Iterated Prisoner’s Dilemma

We’ve previously understood how the prisoner’s dilemma works. Given the payoffs and the choices each of the two prisoners has, each of them will most likely work against each other as opposed to cooperating. The reason lies in the fact that humans are by nature selfish and will work towards one’s own goals. But what if it occurs a second time? What if they are offered another chance? Knowing the choice made by the other party, will they work against or with each other? This scenario is called the Iterated Prisoner’s Dilemma.

Iterated Prisoner’s Dilemma, also called the peace-war game, studies the cooperative behavior and trusting nature of man. But unlike the first round of prisoner’s dilemma, it is quite a challenge to predict how the prisoner will act. Each of them has to consider the other’s previous actions, predict his present action and determine the reason behind their actions. It’s a very calculative notion.

But analysts figured that although the options and actions may vary, each of the prisoner will likely defect in the end. This is done when the length of the game is a given. Why? If Prisoner A cooperates on the first round, Prisoner B will likely cooperate on the second round given the fact that he would predict that A would possibly also cooperate. But it’s our instinct to work against each other. To achieve this and not let to the other party know, Prisoner B can defect on the last turn since Prisoner A won’t know anyway and the odds will definitely go towards B. It’s always the last round since the outcome will no longer affect the actions of the other party and one can do as he pleases.

But the defection strategy won’t work if the length is unknown. Thus, many analysts were invited to come up with algorithms that could predict the right strategies. Of all the algorithms proposed, Rapoport’s deterministic strategy proved to be the best. He came up with a program written in BASIC that analyzes the tit-for-tat strategy of each player. Simply put, Prisoner A will act according to Prisoner B’s actions in the previous round and vice versa. It sums up man’s behavior of retaliating, forgiving and being nice. The algorithm proved to be the most optimal strategy for Iterated Prisoner’s Dilemma.

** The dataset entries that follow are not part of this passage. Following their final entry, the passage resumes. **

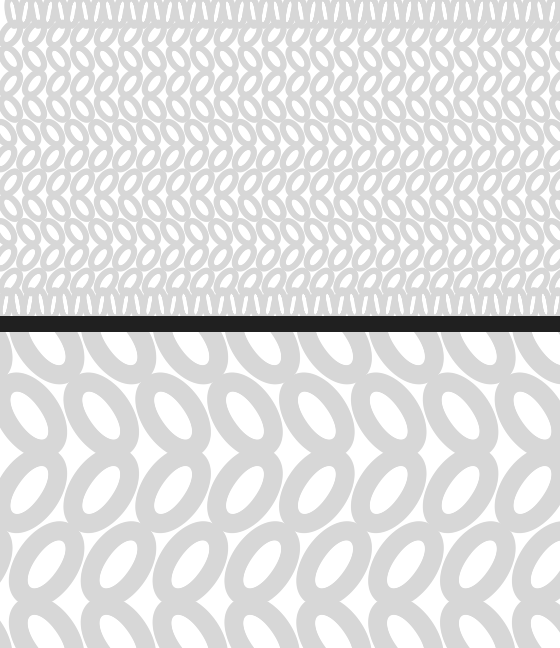
Top, the full canvas; bottom, a detail of the centre.
A WebGL 1 fragment shader for this pattern:

```glsl
precision highp float;

uniform vec2 u_resolution;

// One unit is the spacing between columns.
const float COLUMNS_PER_HEIGHT = 13.19;
const float ROW_PITCH = 1.035;
const float MIDDLE_ROW = 6.0;
const float LAST_ROW = 11.0;
const float EDGE_OFFSET = 6.1;
const float HALF_STROKE = 0.134;
const float FAR = 10.0;

const vec3 PAPER = vec3(1.0);
const vec3 YARN = vec3(0.843);

// Approximate distance to the outline of an upright ellipse.
float ellipseDistance(vec2 p, vec2 radii) {
  float k = length(p / radii);
  float slope = length(p / (radii * radii));
  return k * (k - 1.0) / max(slope, 0.0001);
}

// Distance to the stroke of a loop tilted clockwise from vertical.
float loopStroke(vec2 p, vec2 radii, float tilt) {
  float c = cos(tilt);
  float s = sin(tilt);
  vec2 q = vec2(c * p.x - s * p.y, s * p.x + c * p.y);
  return abs(ellipseDistance(q, radii)) - HALF_STROKE;
}

// Rows lean singly at the top, then in pairs.
float rowLean(float row) {
  float pairStep = mod(row, 4.0) < 2.0 ? -1.0 : 1.0;
  float singleStep = mod(row, 2.0) < 1.0 ? -1.0 : 1.0;
  return row < 4.0 ? singleStep : pairStep;
}

// Paired rows shift sideways by a quarter of a column.
float rowPhase(float row) {
  bool shifted = row > 4.0 && mod(row + 3.0, 4.0) < 2.0;
  return shifted ? 0.2 : 0.44;
}

// Nearest loop within the leaning rows of the body.
float bodyDistance(vec2 p) {
  float nearestRow = floor(MIDDLE_ROW - p.y / ROW_PITCH + 0.5);
  float d = FAR;
  for (int i = -1; i <= 1; i++) {
    float row = nearestRow + float(i);
    if (row < 1.0 || row > LAST_ROW) continue;
    float phase = rowPhase(row);
    float column = floor(p.x - phase + 0.5);
    float y = (MIDDLE_ROW - row) * ROW_PITCH;
    for (int j = -1; j <= 1; j++) {
      vec2 center = vec2(column + float(j) + phase, y);
      d = min(d, loopStroke(p - center, vec2(0.3, 0.522), 0.61 * rowLean(row)));
    }
  }
  return d;
}

// Narrow ribbing with two opposed loops per column.
float ribDistance(vec2 p, float y, float start, float firstLean) {
  float spacing = 0.5;
  float nearest = floor((p.x - start) / spacing + 0.5);
  float d = FAR;
  for (int j = -2; j <= 2; j++) {
    float index = nearest + float(j);
    if (index < 0.0) continue;
    float lean = mod(index, 2.0) < 1.0 ? firstLean : -firstLean;
    vec2 center = vec2(start + index * spacing, y);
    d = min(d, loopStroke(p - center, vec2(0.21, 0.57), 0.18 * lean));
  }
  return d;
}

void main() {
  float pixel = COLUMNS_PER_HEIGHT / u_resolution.y;
  vec2 p = gl_FragCoord.xy * pixel;
  p.y -= 0.5 * COLUMNS_PER_HEIGHT;

  float d = bodyDistance(p);
  d = min(d, ribDistance(p, EDGE_OFFSET, 0.55, -1.0));
  d = min(d, ribDistance(p, -EDGE_OFFSET, 0.23, 1.0));

  // Soft yarn edge over the paper.
  float ink = 1.0 - smoothstep(-0.6 * pixel, 0.6 * pixel, d);
  gl_FragColor = vec4(mix(PAPER, YARN, ink), 1.0);
}
```
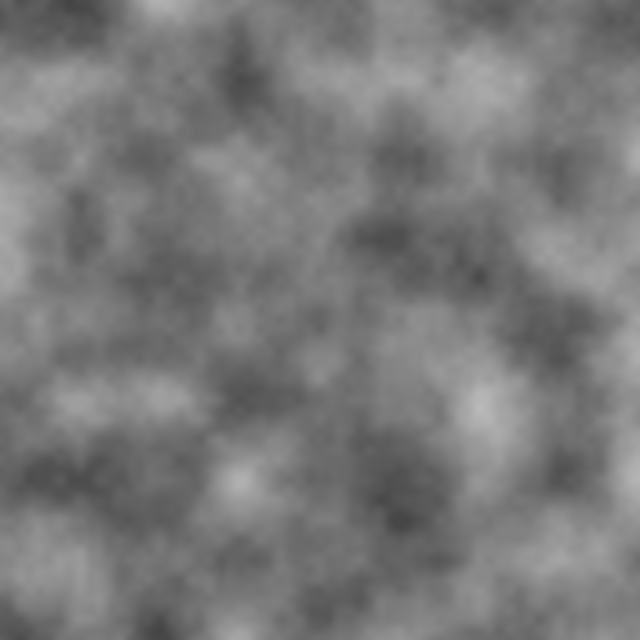
Reproduce this texture procedurally as a WebGL 1 fragment shader.

```glsl
precision highp float;
// Soft grey clouds: four octaves of smooth value noise at low contrast.

uniform vec2 u_resolution;

float hash(vec2 cell) {
  vec3 p = fract(cell.xyx * vec3(0.1031, 0.1030, 0.0973));
  p += dot(p, p.yzx + 33.33);
  return fract((p.x + p.y) * p.z);
}

float valueNoise(vec2 p) {
  vec2 cell = floor(p);
  vec2 f = fract(p);
  vec2 blend = f * f * (3.0 - 2.0 * f);
  float lower = mix(hash(cell), hash(cell + vec2(1.0, 0.0)), blend.x);
  float upper = mix(hash(cell + vec2(0.0, 1.0)), hash(cell + vec2(1.0)), blend.x);
  return mix(lower, upper, blend.y);
}

// Sum of octaves, centred on zero; each is twice as fine and half as strong.
float clouds(vec2 p) {
  float sum = 0.0;
  float strength = 0.5;
  for (int octave = 0; octave < 4; octave++) {
    sum += strength * (valueNoise(p) - 0.5);
    p = p * 2.0 + vec2(17.0, 43.0);
    strength *= 0.5;
  }
  return sum;
}

void main() {
  vec2 uv = gl_FragCoord.xy / min(u_resolution.x, u_resolution.y);
  float grey = 0.478 + 0.6 * clouds(uv * 8.0 + vec2(23.0, 71.0));
  gl_FragColor = vec4(vec3(grey), 1.0);
}
```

Leave a Reply

Fill in your details below or click an icon to log in: Logo

You are commenting using your account. Log Out /  Change )

Twitter picture

You are commenting using your Twitter account. Log Out /  Change )

Facebook photo

You are commenting using your Facebook account. Log Out /  Change )

Connecting to %s